Cyclists protest the closure of the Olympic Towpath Cycle Route
East Londoners protested the closure of the Lea Navigation tow-path alongside the Olympic site, a vital safe cycle route across the area as well as a recreational footpath, marching to the closure site and holding a picnic there.
A vital part of London's Olympic bid was the promise that this would be the greenest Olympics ever, and it is a promise the London games have failed to live up to on every level. They failed to realise the opportunity of the allotments on the site, closing them down; they failed to use the canal system to remove waste and bring in materials; canal transport to the games will be a horrendously expensive largely corporate jolly rather than a genuine water bus service, and while they promoted the idea of people cycling to the games, instead they have closed the two major cycle routes in the area, which were also widely used by walkers.
The Greenway, used by many to travel to work as a short and direct route from Hackney Wick to Stratford closed in May, and will at least be used by those attending the games. As it passes between the stadium and the warm up arena, keeping it open as a through route during the actual event would not have been possible, although it is impossible to justify closing it over two months in advance.

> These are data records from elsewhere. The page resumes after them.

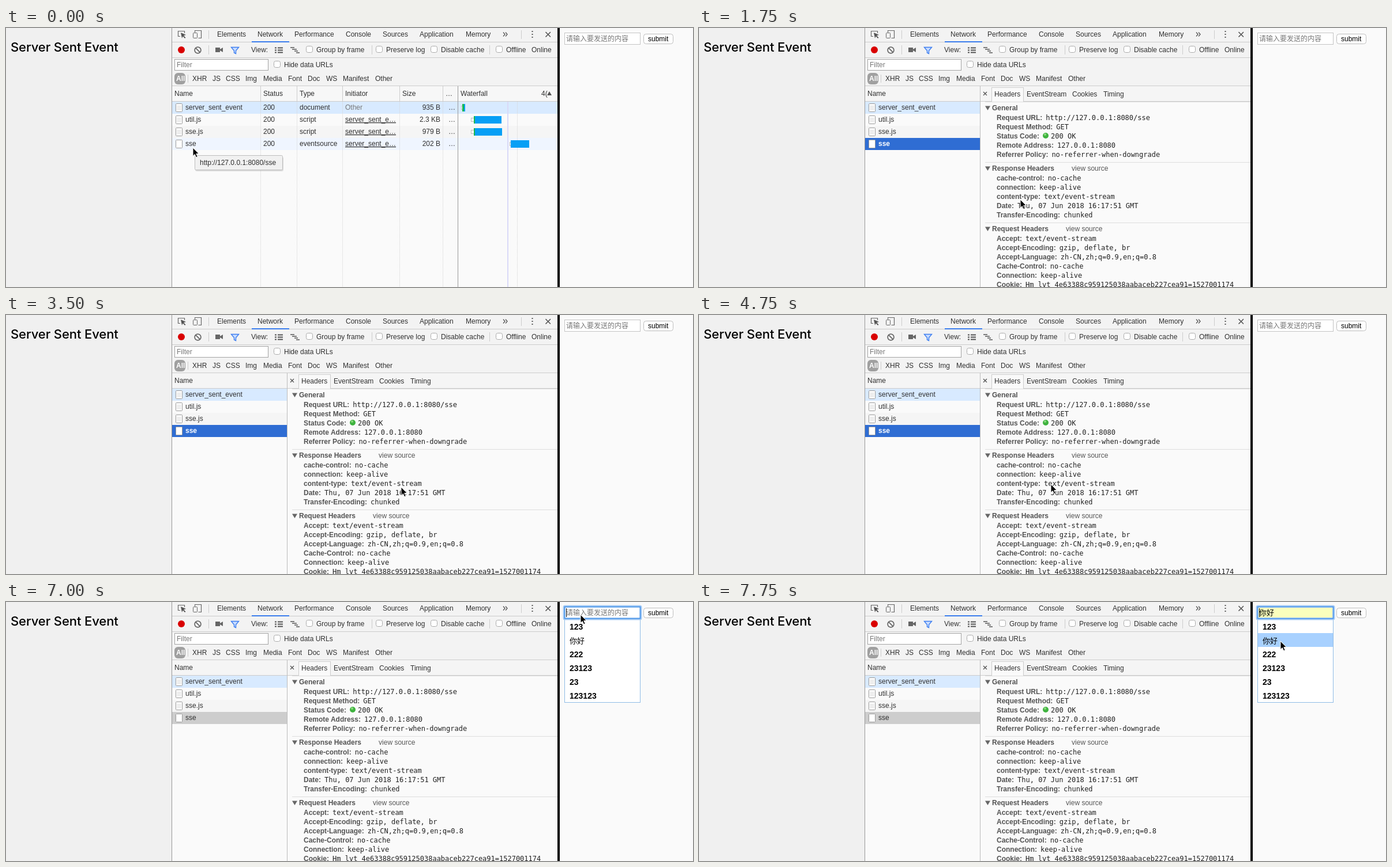
Animation of 1191x450 px, one loop 8000 ms. Source, as an HTML page:

```html
<!DOCTYPE html>
<html lang="en">
<head>
<meta charset="utf-8">
<title>Server Sent Event</title>
<style>
html, body { margin: 0; width: 100%; height: 100%; overflow: hidden; background: #fafafa; }
svg { display: block; width: 1191px; height: 450px; }
text { font: 12px "Liberation Sans", Arial, sans-serif; fill: #303030; white-space: pre; }
.h1 { font: 500 22px Inter, sans-serif; fill: #000; letter-spacing: -.1px; }
.bold, .key { font-weight: bold; }
.key { fill: #545454; }
.mono { font: 12px "DejaVu Sans Mono", monospace; fill: #222; }
.dim { fill: #777; }
.soft { fill: #555; }
.white { fill: #fff; }
.black { fill: #000; }
.end { text-anchor: end; }
.link { text-decoration: underline; }
.cjk { font: 12px "Noto Sans CJK SC", "Noto Sans CJK", sans-serif; }
.item { font-size: 14px; font-weight: bold; fill: #000; }
.word { font: 13px "Noto Sans CJK SC", "Noto Sans CJK", sans-serif; fill: #000; }

.anim { animation: 8s step-end infinite; }
#table { animation-name: table; }
#detail { animation-name: detail; }
#active { animation-name: active; }
#inactive { animation-name: inactive; }
#ring { animation-name: ring; }
#list { animation-name: list; }
#hint { animation-name: hint; }
#first { animation-name: first; }
#second { animation-name: second; }
#pointer { animation-name: move; }

@keyframes table { 0% { visibility: visible } 3.125%, to { visibility: hidden } }
@keyframes detail { 0% { visibility: hidden } 3.125%, to { visibility: visible } }
@keyframes active { 0% { visibility: hidden } 3.125% { visibility: visible } 75%, to { visibility: hidden } }
@keyframes inactive { 0% { visibility: hidden } 75%, to { visibility: visible } }
@keyframes ring { 0% { visibility: hidden } 84.375%, to { visibility: visible } }
@keyframes list { 0% { visibility: hidden } 87.5%, to { visibility: visible } }
@keyframes hint { 0% { visibility: visible } 93.75%, to { visibility: hidden } }
@keyframes first { 0% { visibility: hidden } 93.75% { visibility: visible } 96.875%, to { visibility: hidden } }
@keyframes second { 0% { visibility: hidden } 96.875%, to { visibility: visible } }
@keyframes move {
  0% { transform: translate(324px, 208px) }
  6.25% { transform: translate(325px, 206px) }
  12.5% { transform: translate(380px, 234px) }
  15.625% { transform: translate(468px, 272px) }
  18.75% { transform: translate(538px, 292px) }
  21.875% { transform: translate(557px, 298px) }
  25% { transform: translate(562px, 308px) }
  28.125% { transform: translate(577px, 306px) }
  31.25% { transform: translate(591px, 304px) }
  37.5% { transform: translate(620px, 298px) }
  40.625% { transform: translate(658px, 294px) }
  43.75% { transform: translate(685px, 299px) }
  46.875% { transform: translate(704px, 300px) }
  50% { transform: translate(710px, 298px) }
  53.125% { transform: translate(680px, 298px) }
  56.25% { transform: translate(635px, 296px) }
  59.375% { transform: translate(610px, 294px) }
  65.625% { transform: translate(660px, 290px) }
  68.75% { transform: translate(810px, 272px) }
  71.875% { transform: translate(989px, 249px) }
  75% { transform: translate(1044px, 212px) }
  78.125% { transform: translate(1022px, 84px) }
  81.25% { transform: translate(1004px, 46px) }
  84.375% { transform: translate(997px, 26px) }
  87.5% { transform: translate(996px, 22px) }
  93.75% { transform: translate(1003px, 46px) }
  96.875%, to { transform: translate(1008px, 68px) }
}
</style>
</head>
<body>
<svg id="stage" viewBox="0 0 1191 450"></svg>
<script>
const text = (x, y, s, cls = '') => `<text x="${x}" y="${y}" class="${cls}">${s}</text>`;
const rect = (x, y, w, h, fill, more = '') => `<rect x="${x}" y="${y}" width="${w}" height="${h}" fill="${fill}" ${more}/>`;
const box = (x, y, w, h, fill, stroke, r = 0) =>
  rect(x + .5, y + .5, w - 1, h - 1, fill, `stroke="${stroke}" rx="${r}"`);
const path = (d, fill = 'none', stroke = 'none', w = 1) =>
  `<path d="${d}" fill="${fill}" stroke="${stroke}" stroke-width="${w}"/>`;
const group = (id, s) => `<g id="${id}" class="anim">${s}</g>`;
const check = (x, y) => box(x, y, 12, 12, '#fff', '#aaa', 3);
const row = (list, y) => list.map(([x, s]) => text(x, y, s)).join('');
const rowY = i => 128 + 21 * i;
const dots = (x, y) => `<path d="M${x + .5} ${y}V450" stroke="#d4d4d4" stroke-dasharray="1 1"/>`;

const files = ['server_sent_event', 'util.js', 'sse.js', 'sse'];

function fileIcon(y, lined) {
  const lines = lined ? path(`M296.5 ${y + 7.5}h7m-7 2h7m-7 2h7m-7 2h7`, 'none', '#ddd') : '';
  return box(294, y + 3, 12, 15, '#fff', '#999', 1) + lines;
}

function fileRow(i, w, fill, cls) {
  const y = rowY(i);
  return rect(288, y, w, 21, fill) + fileIcon(y, i < 3) + text(311, y + 14, files[i], cls);
}

function toolbar() {
  const icons =
    path('M309.500 9V5.500H298.500V14.500H302', 'none', '#666', 1.2) +
    path('M303 8l9 4-4 1.300 3.500 3.500-1.500 1.200-3.300-3.600-1.700 3.400z', '#555') +
    path('M327.500 7.500V4.500h11v13h-5', 'none', '#666', 1.2) + box(324, 8, 8, 10, '#f3f3f3', '#666', 1) +
    '<circle cx="304" cy="38" r="6" fill="#d90000"/>' +
    '<circle cx="332.500" cy="38.500" r="5.400" fill="none" stroke="#666" stroke-width="1.700"/>' +
    path('M328.700 34.700l7.600 7.600', 'none', '#666', 1.7) +
    path('M363 34h8v3l5-3v8l-5-3v3h-8z', '#666') +
    path('M390.500 33.500h13l-5 6v5l-3-1.500v-3.500z', '#c9ddff', '#3d7ef0', 1.4) +
    path('M466 34.500h3m2 0h9m-14 4h3m2 0h9m-14 4h3m2 0h9', 'none', '#555', 2) +
    path('M493 34h7m-4 3h8m-4 3h6m-3 3h6', 'none', '#555', 1.7) +
    path('M862 7.500l3 3.500-3 3.500m4-7l3 3.500-3 3.500', 'none', '#555', 1.3) +
    path('M911.500 5h2v2h-2zm0 5h2v2h-2zm0 5h2v2h-2z', '#555') +
    path('M935.500 7l8.500 8.500m0-8.500l-8.500 8.500', 'none', '#555', 1.6);
  const seps = path('M351.500 4v15M893.500 4v15M351.500 30v16M634.500 30v16M838.500 30v16M315.500 81v14', 'none', '#ccc');
  return rect(288, 0, 668, 128, '#f3f3f3') +
    path('M288 24.500h668M288 51.500h668M288 100.500h668', 'none', '#ccc') +
    rect(426, 23, 65, 2, '#3b7ded') + icons + seps +
    row([[366, 'Elements'], [436, 'Network'], [500, 'Performance'], [589, 'Console'],
      [653, 'Sources'], [717, 'Application'], [797, 'Memory']], 15) +
    row([[425, 'View:'], [538, 'Group by frame'], [659, 'Preserve log'],
      [754, 'Disable cache'], [867, 'Offline'], [911, 'Online']], 42) +
    [520, 641, 736, 849].map(x => check(x, 31)).join('') +
    box(292, 54, 163, 20, '#fff', '#a3a3a3') + text(296, 68, 'Filter', 'dim') +
    check(464, 57) + text(482, 68, 'Hide data URLs') +
    rect(292, 78, 19, 20, '#a0a0a0', 'rx="6"') + text(295, 92, 'All', 'white bold') +
    row([[323, 'XHR'], [358, 'JS'], [381, 'CSS'], [415, 'Img'], [446, 'Media'], [489, 'Font'],
      [523, 'Doc'], [555, 'WS'], [584, 'Manifest'], [640, 'Other']], 92);
}

function table() {
  const fills = ['#d8eaff', '#fafafa', '#f5f5f5', '#eff5ff'];
  const data = [['document', 'Other', '935 B'], ['script', '', '2.3 KB'],
    ['script', '', '979 B'], ['eventsource', '', '202 B']];
  const bars = [[791, 5], [812, 47], [812, 48], [875, 32]];
  const cols = [441, 504, 583, 682, 757];
  let s = rect(288, 101, 668, 26, '#f7f7f7') + rect(288, 128, 668, 322, '#fafafa') +
    row([[292, 'Name'], [446, 'Status'], [509, 'Type'], [588, 'Initiator'], [687, 'Size'],
      [762, '…'], [788, 'Waterfall'], [928, '4(']], 118) +
    path('M938 117l4-7 4 7z', '#555');
  data.forEach(([type, from, size], i) => {
    const y = rowY(i), t = y + 14;
    s += fileRow(i, 668, fills[i]) + text(446, t, '200') + text(509, t, type) +
      text(588, t, from || 'server_sent_e…', from ? 'dim' : 'link') +
      text(753, t, size, 'end') + text(767, t, '…');
  });
  s += cols.map(x => dots(x, 128)).join('') + dots(886, 128) + rect(869, 128, 2, 322, '#d9d9f7');
  bars.forEach(([x, w], i) => {
    const y = rowY(i) + 4, wait = i % 3 ? 6 : 2;
    s += box(x - wait, y + 3, wait + 1, 7, '#fff', '#bbb') + rect(x, y, w, 13, '#079ff5');
    if (i < 3) s += rect(x - (i ? 1 : 0), y, i ? 2 : 3, 13, '#16b84e');
  });
  s += cols.map(x => rect(x, 101, 1, 27, '#ccc')).join('') +
    rect(288, 127, 668, 1, '#ccc') + rect(783, 101, 1, 349, '#999');
  return s +
    rect(328, 224, 153, 25, '#000', 'opacity=".12" rx="3"') +
    box(327, 221, 153, 26, '#f1f1f1', '#bdbdbd', 2) + text(336, 238, 'http://127.0.0.1:8080/sse');
}

function section(y, title, rows, source) {
  const link = source ? '<tspan class="soft" font-weight="normal" dx="30" style="font-weight:normal">view source</tspan>' : '';
  return path(`M496 ${y - 7.5}h9l-4.500 7.500z`, '#666') + text(508, y, title + link, 'key') +
    rows.map(([name, value], i) => {
      const dot = value.startsWith('200');
      const ty = y + 17 + 16 * i;
      return text(516, ty, `${name}:<tspan class="mono" style="font-weight:normal" dx="${dot ? 20 : 6}">${value}</tspan>`, 'key') +
        (dot ? `<circle cx="601" cy="${ty - 5}" r="5" fill="#3fb33f"/><circle cx="600" cy="${ty - 7}" r="2" fill="#8ddb80"/>` : '');
    }).join('');
}

function detail() {
  return rect(288, 101, 668, 349, '#fafafa') + rect(288, 101, 668, 26, '#f5f5f5') +
    text(292, 118, 'Name') + rect(288, 127, 668, 1, '#ccc') +
    fileRow(0, 199, '#d8eaff') + fileRow(1, 199, '#fafafa') + fileRow(2, 199, '#f5f5f5') +
    rect(487, 101, 1, 349, '#bbb') +
    path('M493 111l6 6m0-6l-6 6', 'none', '#555', 1.4) +
    box(507, 103, 56, 26, '#fafafa', '#ccc') + rect(508, 127, 54, 2, '#fafafa') +
    row([[512, 'Headers'], [568, 'EventStream'], [647, 'Cookies'], [701, 'Timing']], 119) +
    rect(496, 128, 460, 1, '#ddd') + rect(496, 233, 460, 1, '#ddd') + rect(496, 338, 460, 1, '#ddd') +
    section(143, 'General', [
      ['Request URL', 'http://127.0.0.1:8080/sse'],
      ['Request Method', 'GET'],
      ['Status Code', '200 OK'],
      ['Remote Address', '127.0.0.1:8080'],
      ['Referrer Policy', 'no-referrer-when-downgrade']]) +
    section(248, 'Response Headers', [
      ['cache-control', 'no-cache'],
      ['connection', 'keep-alive'],
      ['content-type', 'text/event-stream'],
      ['Date', 'Thu, 07 Jun 2018 16:17:51 GMT'],
      ['Transfer-Encoding', 'chunked']], true) +
    section(353, 'Request Headers', [
      ['Accept', 'text/event-stream'],
      ['Accept-Encoding', 'gzip, deflate, br'],
      ['Accept-Language', 'zh-CN,zh;q=0.9,en;q=0.8'],
      ['Cache-Control', 'no-cache'],
      ['Connection', 'keep-alive'],
      ['Cookie', 'Hm_lvt_4e63388c959125038aabaceb227cea91=1527001174']], true);
}

function form() {
  const words = ['123', '你好', '222', '23123', '23', '123123'];
  const pick = i => rect(969, 30 + 24 * i, 130, 24, '#a8d1ff') + rect(970, 10, 128, 17, '#faffbd') +
    text(971, 23, words[i], i ? 'word' : 'black');
  const items = words.map((w, i) => text(977, 48 + 24 * i, w, i === 1 ? 'word' : 'item')).join('');
  return rect(960, 0, 231, 450, '#fafafa') + box(968, 8, 132, 21, '#fff', '#c4c4c4') +
    box(1105, 10, 52, 18, '#fff', '#bdbdbd', 4) + text(1113, 23, 'submit', 'black') +
    group('hint', text(971, 23, '请输入要发送的内容', 'cjk dim')) +
    group('list', box(968, 29, 132, 146, '#fff', '#8fbbe6')) +
    group('first', pick(0)) + group('second', pick(1)) +
    group('list', items) +
    group('ring', rect(967, 7, 134, 23, 'none', 'stroke="#a9cdf6" stroke-width="3" rx="2"') +
      rect(968.5, 8.5, 131, 20, 'none', 'stroke="#4f97e8" stroke-width="2"') + rect(971, 11, 1, 15, '#000'));
}

document.getElementById('stage').innerHTML =
  rect(0, 0, 287, 450, '#f0f0f0') + text(8, 41, 'Server Sent Event', 'h1') +
  toolbar() +
  group('table', table()) +
  group('detail', detail()) +
  group('active', fileRow(3, 199, '#2f6dd3', 'white bold')) +
  group('inactive', fileRow(3, 199, '#cdcdcd')) +
  rect(287, 0, 1, 450, '#999') + rect(956, 0, 4, 450, '#000') +
  form() +
  group('pointer', path('M0 0V14.500l3.300-3 2.400 5.300 2.500-1.100-2.400-5.200H10.300z', '#000', '#fff', 1));
</script>
</body>
</html>
```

Another key route for cyclists is the Lea Navigation tow-path, and there had been an undertaking to keep that open during the games, with a 10 ft high electrified fence having been erected between it and the Olympic site, bristling with security cameras.
Ten days ago this too was closed, and it is not expected to be reopened before September 12th. Alternative routes are roughly 50% longer and include cycling on some busy roads, ending at the notorious Bow Flyover roundabout where two cyclists have recently been killed.
The 'Open Our Towpath' campaign point out that the Olympic games web site still shows the tow-path as a route for cyclists, and say that the closure is illegal, and ask for the path to be returned to public use. Today the held the third weekly protest against the closure, meeting together with member of the Save Leyton Marsh Campaign next to the 'temporary' basketball practice site erected on Leyton Marsh, and walking from their down the tow-path to the closure a few yards south of the Eastway Bridge over the navigation.
There they set up a barbecue and held a protest picnic, having failed to persuade the security men on duty at the gate to let them through or the two PCSO's present to take action against what they allege is an illegal blockage of the right of way.
Although the protest was not a huge one, in the couple of hours I was there, literally hundreds of cyclists on their own or in small groups arrived at the fence, expecting to be able to cycle along the tow-path. Some saw the notice and barrier and simply turned away immediately, others stopped to read the notice and some to try asking the security men why the tow-path was closed. Many of them expressed their frustration at the closure and others asked the protesters for help in finding a route avoiding the closed path.
The Lea Navigation is also closed, and the narrow boats normally moored just above here have all been forced to move. The moorings have been made available for the Olympic period at extremely high rents, and there were a few flag bedecked boats moored there as we passed. Just above the Eastway bridge there is a yellow barrier strung across the waterway to block the area to boats, although the water bus service (£95 VIP return, £45 normal return) will apparently make its way past. The protesters as well as a barbecue and large awning had also brought along 3 inflatable paddling pools which they could have used as primitive craft on the canal, but as they began to blow them up a small security boat with two men on board appeared ready to repel any nautical invasion.
A police van had come to Leyton Marsh for the start of the protest, and as well as the two PCSOs who stood watching over the picnic for an hour or two, there seemed to be no shortage of security men hanging around this end of the site, with several groups seemingly totally unemployed behind the prison-like wire fence as well as the two on the boat and five behind the flimsy fencing across the tow-path. At one point several police also turned up an peered at the picnickers through the fence for a few minutes.